Date Night is essentially a comedy lightly peppered with action sequences. Rarely do the two elements effectively complement one another, but fortunately Steve Carell and Tina Fey do, and the comedic duo’s resulting hysterics manage to triumph over the rather uninspired plot. The pacing of the film maintains a consistent bevy of laughs with the only lulls brought on by the forced deciphering of the “wrong man” storyline; with several surprisingly funny cameos and enough clever rants by the two leads, however, the funniest bits remain foremost in mind.
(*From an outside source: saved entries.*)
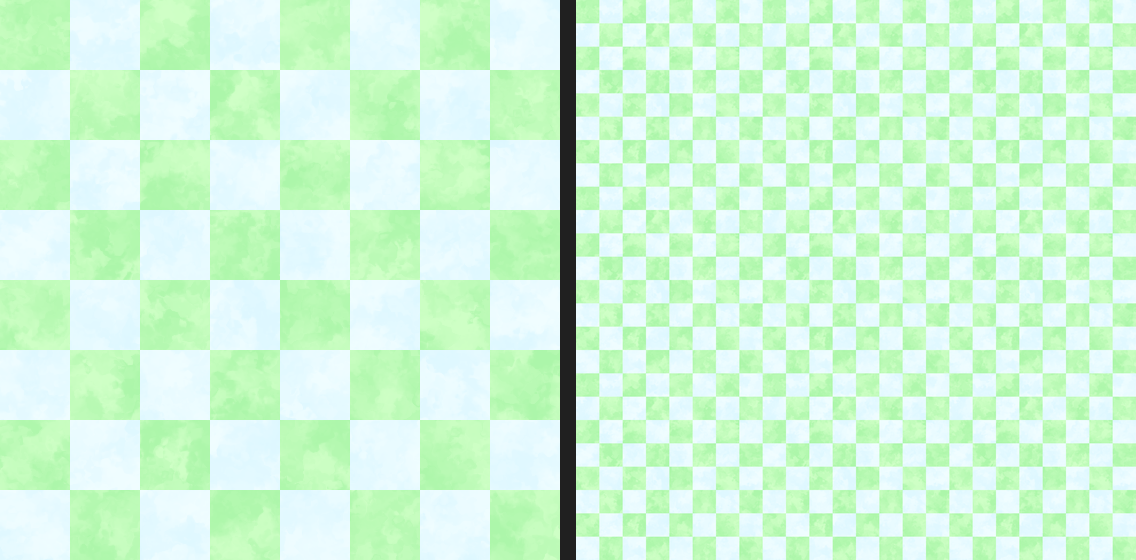
Left: one tile. Right: repeated 3 by 3.
This pattern is drawn by a Shadertoy shader. Its source:

```glsl
// Checkerboard of mint green and icy blue squares with a watercolour mottle.
// Octaves of soft cellular noise, read through a ragged warp, tint the squares.
// The noise lattice wraps at whole counts, so the canvas tiles without a seam.

const float PI = 3.14159265;
const float TILES = 8.0;
const vec3 GREEN_DARK = vec3(0.675, 0.965, 0.665);
const vec3 GREEN_LIGHT = vec3(0.810, 1.000, 0.775);
const vec3 ICE_DARK = vec3(0.870, 0.970, 1.000);
const vec3 ICE_LIGHT = vec3(0.940, 0.992, 1.000);

// Three random values in 0..1 for a lattice cell
vec3 hash3(vec2 cell, float seed) {
    uvec3 v = uvec3(cell, seed) * 1664525u + 1013904223u;
    for (int i = 0; i < 2; i++) {
        v.x += v.y * v.z;
        v.y += v.z * v.x;
        v.z += v.x * v.y;
        v ^= v >> 16u;
    }
    return vec3(v & 65535u) / 65535.0;
}

// Wrapping cellular noise: random tones blended between nearby feature points
float patches(vec2 uv, float count, float sharpness, float seed) {
    vec2 p = uv * count;
    vec2 base = floor(p);
    float tone = 0.0;
    float total = 0.0;
    for (int y = -1; y <= 1; y++) {
        for (int x = -1; x <= 1; x++) {
            vec2 cell = base + vec2(x, y);
            vec3 rnd = hash3(mod(cell, count), seed);
            vec2 d = cell + 0.1 + 0.8 * rnd.xy - p;
            float weight = exp(-sharpness * dot(d, d));
            tone += weight * rnd.z;
            total += weight;
        }
    }
    return tone / total;
}

// Broad sine bends plus small cellular steps that fray the patch outlines
vec2 fray(vec2 uv, float seed) {
    vec2 a = 2.0 * PI * uv.yx;
    vec2 bend = sin(a * 7.0 + seed) + 0.6 * sin(a * 17.0 + 2.0 * a.yx + seed * 2.0);
    vec2 nibble = vec2(patches(uv, 72.0, 9.0, seed + 1.0),
                       patches(uv, 72.0, 9.0, seed + 2.0)) - 0.5;
    vec2 grain = vec2(patches(uv, 176.0, 9.0, seed + 3.0),
                      patches(uv, 176.0, 9.0, seed + 4.0)) - 0.5;
    return uv + 0.005 * bend + 0.024 * nibble + 0.007 * grain;
}

// Watercolour wash, 0 = deep pigment, 1 = pale
float wash(vec2 uv, float seed) {
    vec2 p = fray(uv, seed);
    float tone = 0.45 * patches(p, 15.0, 7.0, seed + 5.0)
               + 0.35 * patches(p, 27.0, 9.0, seed + 6.0)
               + 0.20 * patches(p, 46.0, 12.0, seed + 7.0);
    return smoothstep(0.12, 0.88, tone);
}

// Antialiased checker: 1 on even squares, 0 on odd ones
float checker(vec2 p, float pixel) {
    vec2 side = clamp(sin(PI * p) / (0.5 * PI * pixel), -1.0, 1.0);
    return 0.5 + 0.5 * side.x * side.y;
}

void mainImage(out vec4 fragColor, in vec2 fragCoord) {
    vec2 uv = fragCoord / iResolution.xy;
    float pixel = TILES / min(iResolution.x, iResolution.y);

    // Separate washes for the two kinds of square
    vec3 green = mix(GREEN_DARK, GREEN_LIGHT, wash(uv, 11.0));
    vec3 ice = mix(ICE_DARK, ICE_LIGHT, wash(uv, 31.0));

    fragColor = vec4(mix(green, ice, checker(uv * TILES, pixel)), 1.0);
}
```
Claire (Tina Fey) and Phil (Steve Carell) Foster are just a “boring, married couple” whose lives have become lost in the daily grinds of their day jobs and nightly routines. Long gone are the spontaneity and romance as even their weekly “date night” finds them frequenting the same lackluster restaurants and trudging through the same dreary engagements. When close friends of the Fosters announce their separation, Claire and Phil are spurred into rekindling the flame and spring for a fancy dinner in the city, but such impulsiveness quickly leads to trouble as they’re mistaken for the Tripplehorns, a mysterious couple caught up in a blackmailing scheme. Now, with crooked cops, vicious mobsters, and high-ranking politicians all hot in pursuit, Claire and Phil must hunt down the real criminals while trying to survive their disastrous date night.
Pairing Steve Carell and Tina Fey, two of Hollywood’s most interesting comedians, is a grand idea. However, Date Night isn’t quite the right vehicle for the duo, who are independently hilarious and create an alluring onscreen chemistry, but don’t fit in the environment of the classic mistaken identity plot. The boundaries of reality are stretched paper thin in order to place the lead characters into compromising and embarrassing situations, and their moments of relationship-repairing frequently douse the flames of humor brought about from the dialogue. If only they weren’t so much like Carell and Fey, pretending to be the Foster’s pretending to be the Tripplehorn’s.
They are superb at panicking, but their funny conversations and quick-thinking impromptu always start strong and end weakly. A mid-movie curse-off between James Franco and Carell is painfully subdued, conforming to the boundaries of the MPAA, and complex action sequences, stunts, destruction and outsmarting cops are used to distract us from the abrupt conclusions to these well-intentioned but ultimately dissatisfying comedy skits. With fancy restaurants, high-speed pursuits, fast cars, thrilling danger, plenty of excitingly illegal endeavors and a perpetually shirtless Mark Wahlberg, Date Night has almost everything the average boring couple could wish for in real life – too bad this is just a movie.
– The Massie Twins (GoneWithTheTwins.com)